● **WORK INSTRUCTION**: Each entry has to be given again in its exact wording, and no picture may appear in the result.

(GIVEN DATA begins)

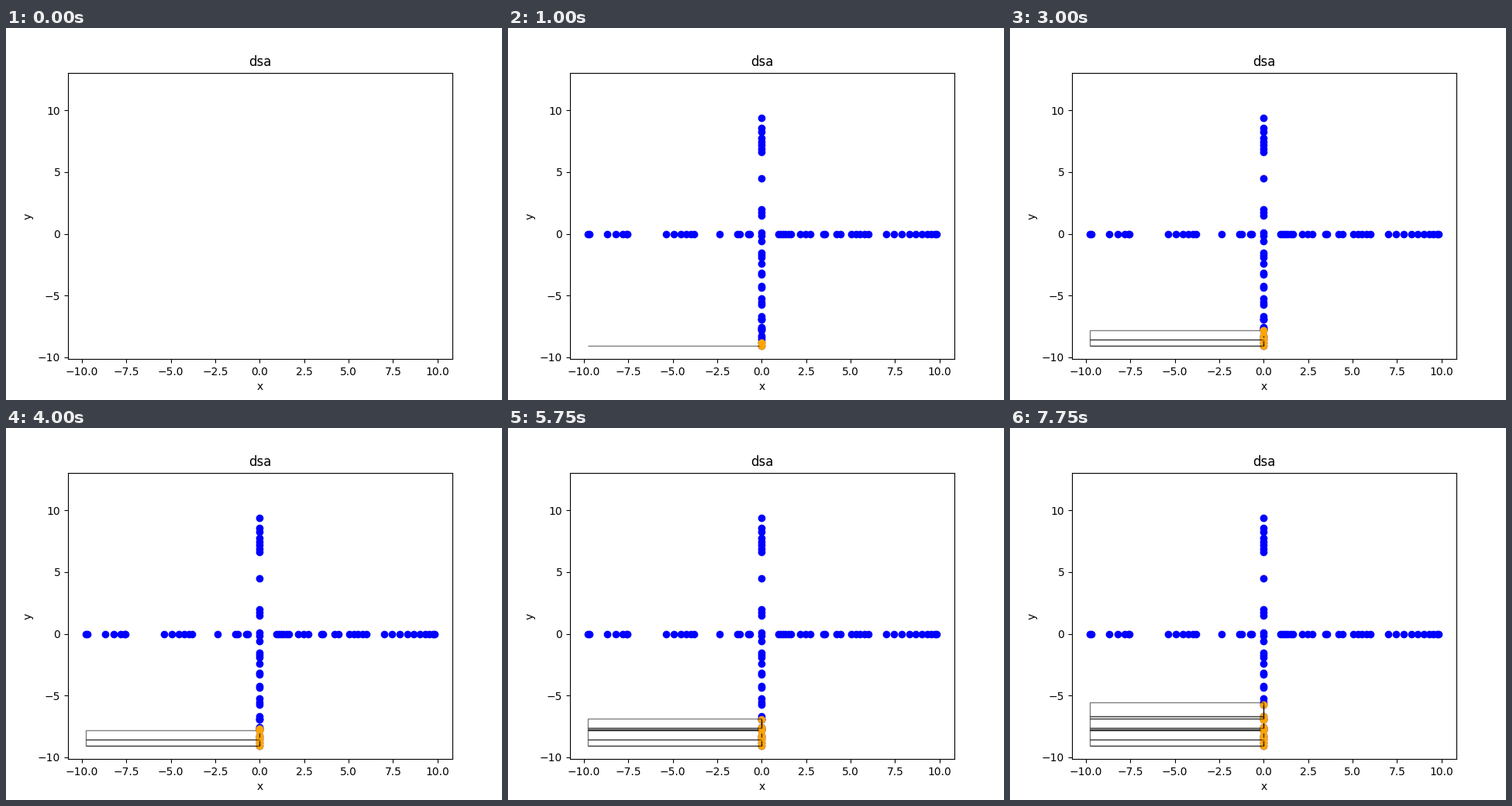
These frames come from a looping animation (640x480 px, 8 s). A matplotlib script:

```python
import matplotlib.pyplot as plt
import numpy as np
from matplotlib.animation import FuncAnimation
from matplotlib.patches import Rectangle

FRAMES, STEP_MS = 32, 250


def run(start, end, count, power=1):
    """Points from start to end, thinning or crowding by an ease-out power."""
    t = np.linspace(0, 1, count)
    return start + (end - start) * (1 - (1 - t) ** power)


def join(*runs):
    return np.concatenate([run(*r) for r in runs])


# points on the x axis
xs = join((-9.80, -9.68, 2), (-8.70, -7.54, 5, 2), (-5.40, -3.83, 6, 1.5),
          (-2.37, -2.37, 1), (-1.39, -1.24, 2), (-0.78, -0.67, 2),
          (0.92, 1.64, 6), (2.16, 2.75, 3), (3.45, 3.56, 2), (4.19, 4.41, 2),
          (5.06, 6.02, 5), (6.98, 9.85, 10, 1.5))

# points on the y axis from the bottom up
ys = join((-9.08, -8.27, 5, 1.5), (-7.80, -7.55, 5), (-6.95, -6.69, 4, 0.39),
          (-5.76, -5.23, 3, 0.78), (-4.38, -4.22, 2), (-3.28, -3.16, 2),
          (-2.44, -2.44, 1), (-1.90, -1.53, 3), (-0.58, -0.58, 1),
          (-0.14, 0.08, 2), (1.49, 1.99, 3), (4.47, 4.47, 1),
          (6.60, 7.73, 5), (8.24, 8.55, 2), (9.37, 9.37, 1))

# step -> index of the point the next slab reaches up to
SLAB_TOPS = {3: 0, 7: 2, 9: 5, 17: 6, 19: 8, 23: 12, 29: 13, 31: 15}

fig, ax = plt.subplots(figsize=(6.4, 4.8), dpi=100)
ax.set(title="dsa", xlabel="x", ylabel="y")
timeline = []


def add(step, artist):
    artist.set_zorder(1 + step / 100)
    timeline.append((step, artist))


def dots(step, x, y, color):
    add(step, ax.scatter(x, y, color=color))


def box(step, left, low, high, alpha):
    rect = Rectangle((left, low), -left, high - low, fill=False,
                     edgecolor="black", linewidth=1, alpha=alpha)
    add(step, ax.add_patch(rect))


dots(1, xs, 0 * xs, "blue")
dots(1, 0 * ys, ys, "blue")

# even steps mark the next point, odd steps connect it
low = 0
for step in range(2, FRAMES):
    k = step // 2 - 1
    if step % 2 == 0:
        dots(step, [0], [ys[k]], "orange")
        continue
    if k > 0:
        box(step, 0, ys[k - 1], ys[k], 0.8)
    if step in SLAB_TOPS:
        high = SLAB_TOPS[step]
        box(step, xs[0], ys[low], ys[high], 0.5)
        low = high

ax.set_xlim(-10.785, 10.837)
ax.set_ylim(-10.146, 13.056)


def update(frame):
    for step, artist in timeline:
        artist.set_visible(frame >= step)
    return [artist for _, artist in timeline]


anim = FuncAnimation(fig, update, frames=FRAMES, interval=STEP_MS,
                     init_func=lambda: update(0), repeat=True, repeat_delay=0)
plt.show()
```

(GIVEN DATA ends)

● **RESPONSE**:
These frames come from a looping animation (640x480 px, 8 s). A matplotlib script:

```python
import matplotlib.pyplot as plt
import numpy as np
from matplotlib.animation import FuncAnimation
from matplotlib.patches import Rectangle

FRAMES, STEP_MS = 32, 250


def run(start, end, count, power=1):
    """Points from start to end, thinning or crowding by an ease-out power."""
    t = np.linspace(0, 1, count)
    return start + (end - start) * (1 - (1 - t) ** power)


def join(*runs):
    return np.concatenate([run(*r) for r in runs])


# points on the x axis
xs = join((-9.80, -9.68, 2), (-8.70, -7.54, 5, 2), (-5.40, -3.83, 6, 1.5),
          (-2.37, -2.37, 1), (-1.39, -1.24, 2), (-0.78, -0.67, 2),
          (0.92, 1.64, 6), (2.16, 2.75, 3), (3.45, 3.56, 2), (4.19, 4.41, 2),
          (5.06, 6.02, 5), (6.98, 9.85, 10, 1.5))

# points on the y axis from the bottom up
ys = join((-9.08, -8.27, 5, 1.5), (-7.80, -7.55, 5), (-6.95, -6.69, 4, 0.39),
          (-5.76, -5.23, 3, 0.78), (-4.38, -4.22, 2), (-3.28, -3.16, 2),
          (-2.44, -2.44, 1), (-1.90, -1.53, 3), (-0.58, -0.58, 1),
          (-0.14, 0.08, 2), (1.49, 1.99, 3), (4.47, 4.47, 1),
          (6.60, 7.73, 5), (8.24, 8.55, 2), (9.37, 9.37, 1))

# step -> index of the point the next slab reaches up to
SLAB_TOPS = {3: 0, 7: 2, 9: 5, 17: 6, 19: 8, 23: 12, 29: 13, 31: 15}

fig, ax = plt.subplots(figsize=(6.4, 4.8), dpi=100)
ax.set(title="dsa", xlabel="x", ylabel="y")
timeline = []


def add(step, artist):
    artist.set_zorder(1 + step / 100)
    timeline.append((step, artist))


def dots(step, x, y, color):
    add(step, ax.scatter(x, y, color=color))


def box(step, left, low, high, alpha):
    rect = Rectangle((left, low), -left, high - low, fill=False,
                     edgecolor="black", linewidth=1, alpha=alpha)
    add(step, ax.add_patch(rect))


dots(1, xs, 0 * xs, "blue")
dots(1, 0 * ys, ys, "blue")

# even steps mark the next point, odd steps connect it
low = 0
for step in range(2, FRAMES):
    k = step // 2 - 1
    if step % 2 == 0:
        dots(step, [0], [ys[k]], "orange")
        continue
    if k > 0:
        box(step, 0, ys[k - 1], ys[k], 0.8)
    if step in SLAB_TOPS:
        high = SLAB_TOPS[step]
        box(step, xs[0], ys[low], ys[high], 0.5)
        low = high

ax.set_xlim(-10.785, 10.837)
ax.set_ylim(-10.146, 13.056)


def update(frame):
    for step, artist in timeline:
        artist.set_visible(frame >= step)
    return [artist for _, artist in timeline]


anim = FuncAnimation(fig, update, frames=FRAMES, interval=STEP_MS,
                     init_func=lambda: update(0), repeat=True, repeat_delay=0)
plt.show()
```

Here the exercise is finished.